[[ DATA FOR THE TASK, beginning ]]

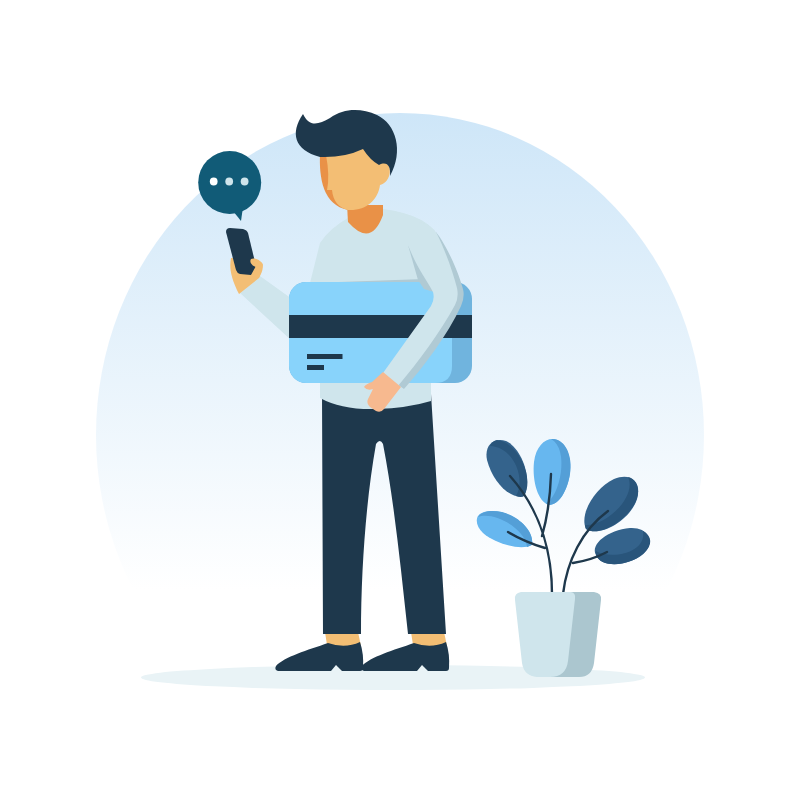
<!DOCTYPE html>
<html lang="en">
<head>
<meta charset="utf-8">
<title>Mobile card payment illustration</title>
<style>
:root {
  --navy: #1e384c;
  --sky: #cfe7f9;
  --ground: #e9f3f6;
  --bubble: #115b77;
  --shirt: #cfe5ec;
  --shirt-shade: #b0cad4;
  --skin: #f3be74;
  --skin-shade: #e99147;
  --hand: #f7b98f;
  --card: #88d3fb;
  --card-shade: #70b4de;
  --leaf-dark: #34638c;
  --leaf-dark-shade: #29557b;
  --leaf-light: #67b7ef;
  --leaf-light-shade: #549fd7;
  --pot-shade: #abc6cf;
}
html, body { margin: 0; background: #fff; overflow: hidden; }
svg { display: block; width: 800px; height: 800px; }
.navy { fill: var(--navy); }
.ground { fill: var(--ground); }
.bubble { fill: var(--bubble); }
.shirt { fill: var(--shirt); }
.shirt-shade { fill: var(--shirt-shade); }
.skin { fill: var(--skin); }
.skin-shade { fill: var(--skin-shade); }
.hand { fill: var(--hand); }
.card { fill: var(--card); }
.card-shade { fill: var(--card-shade); }
.leaf-dark { fill: var(--leaf-dark); }
.leaf-dark-shade { fill: var(--leaf-dark-shade); }
.leaf-light { fill: var(--leaf-light); }
.leaf-light-shade { fill: var(--leaf-light-shade); }
.pot-shade { fill: var(--pot-shade); }
.stems { fill: none; stroke: var(--navy); stroke-width: 2.4; stroke-linecap: round; }
</style>
</head>
<body>
<svg viewBox="0 0 800 800" role="img" aria-label="Man holding a large bank card and looking at his phone, next to a potted plant">
  <defs>
    <linearGradient id="sky-fade" x1="0" y1="113" x2="0" y2="590" gradientUnits="userSpaceOnUse">
      <stop offset="0" stop-color="#cee6f8"/>
      <stop offset="1" stop-color="#fff"/>
    </linearGradient>
    <clipPath id="card-shape"><rect x="289" y="282" width="183" height="101" rx="17"/></clipPath>
    <g id="shoe">
      <path class="skin" d="M325 632H358L361 646Q345 654 327 645Z"/>
      <path class="navy" d="M328 643Q345 649 360 642Q364 654 363 668Q363 671 360 671H342L336 665L331 671H278Q274 670 276 666C284 657 308 650 328 643Z"/>
    </g>
  </defs>

  <g id="backdrop">
    <ellipse cx="400" cy="435" rx="304" ry="322" fill="url(#sky-fade)"/>
    <ellipse class="ground" cx="393" cy="677.500" rx="252" ry="12.500"/>
  </g>

  <g id="speech-bubble">
    <path class="bubble" d="M233 211L241 221L243 207Z"/>
    <circle class="bubble" cx="229.700" cy="182.500" r="31.500"/>
    <circle cx="213.700" cy="181.500" r="3.900" fill="#fff"/>
    <circle cx="229.200" cy="181.500" r="3.900" fill="#cfe5ec"/>
    <circle cx="244.600" cy="181.500" r="3.900" fill="#cfe5ec"/>
  </g>

  <g id="plant">
    <g id="leaves">
      <path class="leaf-dark" d="M524 496C511 500 493 483 487 460C484 445 494 437 506 441C521 448 533 478 524 496Z"/>
      <path class="leaf-dark-shade" d="M497 440C518 442 535 478 524 496Q521 498 516 496C526 479 514 447 490 446Q492 441 497 440Z"/>
      <path class="leaf-light" d="M549 505C538 502 532 481 534 462C536 446 545 438 554 439C566 441 572 457 570 473C568 490 559 505 549 505Z"/>
      <path class="leaf-light-shade" d="M551 439C566 438 573 457 570 474C567 491 559 505 549 505Q547 505 546 503C560 497 570 449 551 439Z"/>
      <path class="leaf-light" d="M532 545C521 551 496 544 483 533C475 525 474 515 484 512C505 506 535 526 532 545Z"/>
      <path class="leaf-light-shade" d="M478 517C482 511 491 510 502 512C520 517 534 532 532 544Q531 546 527 547C525 528 493 511 478 517Z"/>
      <path class="leaf-dark" d="M586 529C579 514 595 488 614 479C631 472 642 482 637 499C631 519 601 538 586 529Z"/>
      <path class="leaf-dark-shade" d="M628 477C639 480 641 493 634 505C623 523 598 537 586 529Q585 527 585 525C606 526 637 497 628 477Z"/>
      <path class="leaf-dark" d="M596 555C590 544 608 530 630 528C647 527 655 540 646 551C635 565 602 570 596 555Z"/>
      <path class="leaf-dark-shade" d="M643 531C652 536 653 545 644 553C630 566 601 569 596 555L596 551C611 560 647 553 643 531Z"/>
    </g>
    <path class="stems" d="M552 594C552 558 543 513 510 476M542 536Q550 508 551 474M545 548Q525 542 508 532M563 594C567 561 582 530 608 511M573 563Q592 560 607 552"/>
    <g id="pot">
      <path class="pot-shade" d="M560 592H594Q602 593 601 600L594 663Q592 677 579 677H540Z"/>
      <path class="shirt" d="M521 592H571Q576 593 575 599L568 661Q566 677 550 677H537Q524 676 522 663L515 600Q514 593 521 592Z"/>
    </g>
  </g>

  <g id="legs">
    <use href="#shoe"/>
    <use href="#shoe" x="86"/>
    <path class="navy" d="M322 394H431L446 634H408C401 570 394 500 383 444Q380 438 376 444C366 500 361 570 361 634H323Z"/>
  </g>

  <g id="torso">
    <path class="shirt" d="M240 293L260 276L292 299V341Z"/>
    <path class="shirt" d="M348 218Q330 228 320 243L310 283L320 380V398Q342 410 376 409Q408 408 431 401V340L440 240Q430 215 383 209Z"/>
    <path class="skin-shade" d="M347 205H383V215Q371 248 348 222Z"/>
  </g>

  <g id="head">
    <path class="skin-shade" d="M320 154C319 178 323 205 348 210L357 160Z"/>
    <path class="skin" d="M326 155Q330 176 327 190H332C333 201 339 208 348 210C366 211 378 200 380 185C389 183 393 170 387 163L365 146Z"/>
    <path class="navy" d="M303 114C309 127 318 125 330 118C344 108 361 108 377 115C396 124 404 151 390 176C391 166 387 161 379 165Q370 160 363 149Q344 158 320 157C294 150 290 133 303 114Z"/>
  </g>

  <g id="phone-hand">
    <path class="skin" d="M231 258C229 268 231 278 239 294L259 278C262 272 264 268 262 263Q256 257 248 259Z"/>
    <path class="navy" d="M230 228L243 229Q247 230 248 233L256 266L251 275L240 274Q237 273 236 270L226 232Q226 228 230 228Z"/>
    <path class="skin" d="M251 259C255 257 262 261 263 265L259 278L251 276L256 267C252 266 249 262 251 259Z"/>
  </g>

  <g id="bank-card">
    <path class="shirt-shade" d="M310 283L424 279L428 284H310Z"/>
    <g clip-path="url(#card-shape)">
      <rect class="card-shade" x="289" y="282" width="183" height="101"/>
      <path class="card" d="M289 282H452V366Q452 383 435 383H289Z"/>
      <rect class="navy" x="289" y="315" width="183" height="23"/>
    </g>
    <rect class="navy" x="307" y="354" width="35.500" height="5"/>
    <rect class="navy" x="307" y="365" width="17" height="5"/>
  </g>

  <g id="holding-arm">
    <path class="shirt-shade" d="M408 245L434 292L424 289L418 280Z"/>
    <path class="shirt-shade" d="M436 232C445 243 458 270 463 289Q465 297 461 306C447 336 425 365 404 389L397 384L450 300Z"/>
    <path class="shirt" d="M408 245L420 222Q431 224 437 234C445 250 453 272 457 288Q459 297 455 305C440 333 418 362 398 386L383 373L431 306Q435 299 433 292C425 277 417 268 408 245Z"/>
    <path class="hand" d="M383 372L401 387L384 409Q381 413 376 411L370 407Q366 403 368 399L373 389Q367 391 364 387Q366 384 372 382Z"/>
  </g>
</svg>
</body>
</html>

[[ DATA FOR THE TASK, end ]]

PROBLEM REQUIREMENTS:
Given the records above, return exactly the lines starting at the line containing "205H383V215Q371 248 348" and ending at the line containing "155Q330 176 327", including both.

SOLUTION TO THIS EXERCISE:
    <path class="skin-shade" d="M347 205H383V215Q371 248 348 222Z"/>
  </g>

  <g id="head">
    <path class="skin-shade" d="M320 154C319 178 323 205 348 210L357 160Z"/>
    <path class="skin" d="M326 155Q330 176 327 190H332C333 201 339 208 348 210C366 211 378 200 380 185C389 183 393 170 387 163L365 146Z"/>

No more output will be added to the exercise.